The forum is a first for Indonesia to bring together governments, business and other stakeholders between Africa and this country to strengthen economic co-operation.

In an interview with the Pretoria News, Simanjuntak said politically Indonesia and South Africa have strong ties and are close.

“However, in the economic sector we are good, but we should not be complacent.

“We have to enhance economic co-operation in the area of trade and infrastructure, both ways.”

Simanjuntak expressed the hope that South Africa will soon be one of the destinations for close economic ties with Indonesia. South Africa was the only African state with which Indonesia had a strategic partnership in sub-Saharan Africa, he said.

The country’s Eximbank, under its treasury department, supports and facilitates collaboration between Indonesia and African countries. Eximbank chairperson Sinthya Roesly said the import-export bank could provide overseas investment financing, insurance and advice to local companies that wanted to expand overseas.

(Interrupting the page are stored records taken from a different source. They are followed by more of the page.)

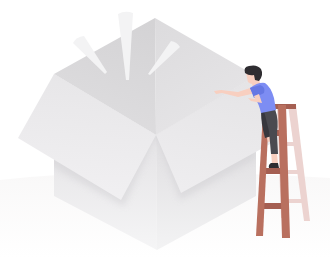
<!DOCTYPE html>
<html lang="en">
<head>
<meta charset="utf-8">
<title>Empty box</title>
<style>
:root {
  --paper: #ffffff;
  --ray: #f3f3f4;
  --wood: #b9705f;
  --wood-dark: #a55f52;
  --wood-pale: #ecd3d0;
  --skin: #f8cfc0;
  --hair: #2f2d31;
  --shirt: #7d8df3;
  --shirt-shade: #6678e4;
  --trousers: #4a4a50;
  --trousers-shade: #37373d;
}
html, body { margin: 0; background: var(--paper); overflow: hidden; }
svg { display: block; width: 330px; height: 258px; }
.ray { fill: var(--ray); }
.rail { fill: var(--wood); }
.rung { fill: var(--wood-dark); }
.back-leg { fill: var(--wood-pale); }
.skin { fill: var(--skin); }
.hair { fill: var(--hair); }
.shirt { fill: var(--shirt); }
.sleeve { fill: var(--shirt-shade); }
.leg-front { fill: var(--trousers); }
.leg-back { fill: var(--trousers-shade); }
</style>
</head>
<body>
<svg viewBox="0 0 330 258" role="img" aria-label="A person on a ladder reaching into a large empty box">
  <defs>
    <linearGradient id="ground" x1="0" y1="0" x2="0" y2="1">
      <stop offset="0" stop-color="#f9f8f8"/>
      <stop offset="1" stop-color="#ffffff"/>
    </linearGradient>
    <linearGradient id="inside-left" x1="0.8" y1="0" x2="0.5" y2="1">
      <stop offset="0" stop-color="#d4d3d5"/>
      <stop offset="1" stop-color="#dedddf"/>
    </linearGradient>
    <linearGradient id="inside-right" x1="0" y1="0" x2="0.5" y2="1">
      <stop offset="0" stop-color="#dcdbdd"/>
      <stop offset="1" stop-color="#e6e5e7"/>
    </linearGradient>
    <linearGradient id="face-left" x1="0" y1="0" x2="0" y2="1">
      <stop offset="0" stop-color="#e0dfe1"/>
      <stop offset="0.5" stop-color="#e8e7e9"/>
      <stop offset="1" stop-color="#f5f5f6"/>
    </linearGradient>
    <linearGradient id="face-right" x1="0" y1="0" x2="0" y2="1">
      <stop offset="0" stop-color="#dddcde"/>
      <stop offset="0.5" stop-color="#e4e3e5"/>
      <stop offset="1" stop-color="#f3f3f4"/>
    </linearGradient>
    <linearGradient id="flap-left" x1="0.5" y1="0" x2="0.4" y2="1">
      <stop offset="0" stop-color="#e7e6e8"/>
      <stop offset="1" stop-color="#f1f0f2"/>
    </linearGradient>
    <linearGradient id="flap-right" x1="0.6" y1="0" x2="0.4" y2="1">
      <stop offset="0" stop-color="#e5e4e6"/>
      <stop offset="1" stop-color="#eeedef"/>
    </linearGradient>
    <filter id="soft" x="-20%" y="-20%" width="140%" height="140%">
      <feGaussianBlur stdDeviation="3"/>
    </filter>
    <clipPath id="box-front">
      <path d="M54 74 156 135 256 76V196L157 250 54 196Z"/>
    </clipPath>
  </defs>

  <path id="floor" fill="url(#ground)" d="M0 180Q80 171 165 172T330 178V258H0Z"/>

  <g id="box">
    <path fill="url(#inside-left)" d="M155 18 54 74 156 135Z"/>
    <path fill="url(#inside-right)" d="M155 18 256 76 156 135Z"/>
    <path fill="url(#face-left)" d="M54 74 156 135 157 250 54 196Z"/>
    <path fill="url(#face-right)" d="M256 76 156 135 157 250 256 196Z"/>
    <g clip-path="url(#box-front)" filter="url(#soft)" fill="#cfced1" opacity="0.5">
      <path d="M54 80 156 135 124 206 44 162Z"/>
      <path d="M156 135 256 80V158L180 200Z"/>
    </g>
    <path fill="url(#flap-left)" d="M54 74 156 135 121 200 18 138Z"/>
    <path fill="url(#flap-right)" d="M256 76 156 135 181 193 272 143Z"/>
  </g>

  <g id="rays" class="ray">
    <path d="M118 14Q125 10 133 13L129 80H126Z"/>
    <path d="M73 43Q76 37 84 36L107 72 105 74Z"/>
    <path d="M171 41Q177 42 180 47L150 75 148 74Z"/>
  </g>

  <g id="ladder">
    <g class="back-leg">
      <path d="M288 105H296L310 221H304Z"/>
      <path d="M277 108H282L286 218H281Z"/>
      <path d="M283 142H296V146H283ZM284 170H300V174H284ZM285 199H304V203H285Z"/>
    </g>
    <g class="rung">
      <path d="M264 130H284V136H264ZM262 168H285V174H262ZM260 203H286V209H260Z"/>
      <path d="M273 104H296V109H273Z"/>
    </g>
    <g class="rail">
      <path d="M263 112H269L263 236H256Z"/>
      <path d="M278 105H286L290 238H282Z"/>
    </g>
  </g>

  <g id="climber">
    <path class="skin" d="M271 152H277L278 164H272ZM266 134 271 133 272 141 268 142Z"/>
    <path class="hair" d="M271 163H278L279 168H269Q268 165 271 163Z"/>
    <path class="leg-back" d="M261 111H271L272 136 265 138Q261 124 261 111Z"/>
    <path class="leg-front" d="M264 111 275 109Q279 120 277 133L278 154H271L269 131Z"/>
    <path class="skin" d="M253 87 238 92 221 90 214 91 216 94 222 93 238 97 256 93Z"/>
    <path class="skin" d="M251 81 259 79 261 87 254 90Z"/>
    <path class="shirt" d="M250 88Q258 82 265 83 271 87 274 98L276 110 261 113Q259 104 255 98Z"/>
    <path class="sleeve" d="M250 88 260 85Q266 87 264 93L254 98Z"/>
    <path class="skin" d="M254 96 259 94 262 103 251 101 248 98 255 99Z"/>
    <path class="skin" d="M246 73Q246 68 252 69L259 72 258 82Q252 86 248 82Z"/>
    <path class="hair" d="M245 73Q243 67 249 66 257 64 261 69 264 75 259 81L255 80 254 75Q249 76 245 73Z"/>
  </g>
</svg>
</body>
</html>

In terms of direct financing, Eximbank could also provide African buyers with buyer’s credit financing - either in a commercial scheme or concessional loan scheme.

South Africa is no stranger to Indonesian imports, such as the ever-popular instant noodles.

Fourteen Indonesian companies showcased their products last year at Africa’s Big Seven food and beverage trade show held at Gallagher Convention Centre in Midrand. It was hoped South Africa would soon have more of these products available in its shops.

Last year the Indonesian government also granted South Africa an additional three-year period to export horticultural products through Jakarta’s port of entry until April 11, 2021.

This was in relation to 14 South African export products, which include apples, citrus fruit, pears and peaches.

While Nigeria is the biggest African trade partner with Indonesia, South Africa is second. South Africa is also Indonesia’s second-biggest export destination after Egypt.

Another thing South Africa and Indonesia have in common is a love of bright, colourful fabric. Batik, Indonesia’s traditional clothing and the cornerstone of its massive textile industry, was something very close to the heart of Nelson Mandela. He lost his heart on this colourful cloth during his several visits to Indonesia.

Tata was seen wearing batik shirts ever since his first visit in 1994 shortly after he was elected president. The statesman placed this attire not only on the international map, but also made it a popular dress in South Africa.

Indonesia was a country close to Madiba’s heart. During another visit to Indonesia in 1997, he remarked that there were several common threads between the two nations, including unity in diversity.

He said at the time that Indonesia had already become one of South Africa’s most important trading partners in Southeast Asia. But Madiba remarked that the bilateral trade had only scratched the surface.

Madiba had expressed his admiration during his speech delivered more than 21 years ago for Indonesia’s efforts to unify a country with more than 17000 islands and where people use more than 300 languages.

Indonesia’s success recipe is evident if one visits that country. Nowhere is a beggar to be seen on the streets and the Indonesian government does all it can to financially and otherwise support small businesses.

The Pretoria News met the owners of two small thriving businesses in Bali, who expressed their wish to export their goods to South Africa. Husband and wife Wayan and Yuliani Sukhana are the owners of a spa range called Bali Tangi. Although already retired, they started the business with a government-supplied loan.

They export to the Maldives, but exporting to Africa, especially South Africa, is one of their dreams.

Alisha Hantoro is part of a small business which manufactures exquisite leather goods such as handbags and shoes. She also established the family business with a government loan from Eximbank.

Fashion icon Calvin Klein was one of her buyers.

She runs a small factory on one of the islands, where she provides work for about 50 locals, who manufacture the goods from raw products such as snake and crocodile skin.

Hantoro is one of many who hailed the Indonesian government’s initiative to make it possible to start a small business and to supply work to others.

Exporting her high-end market gear to South Africa is also a goal for her.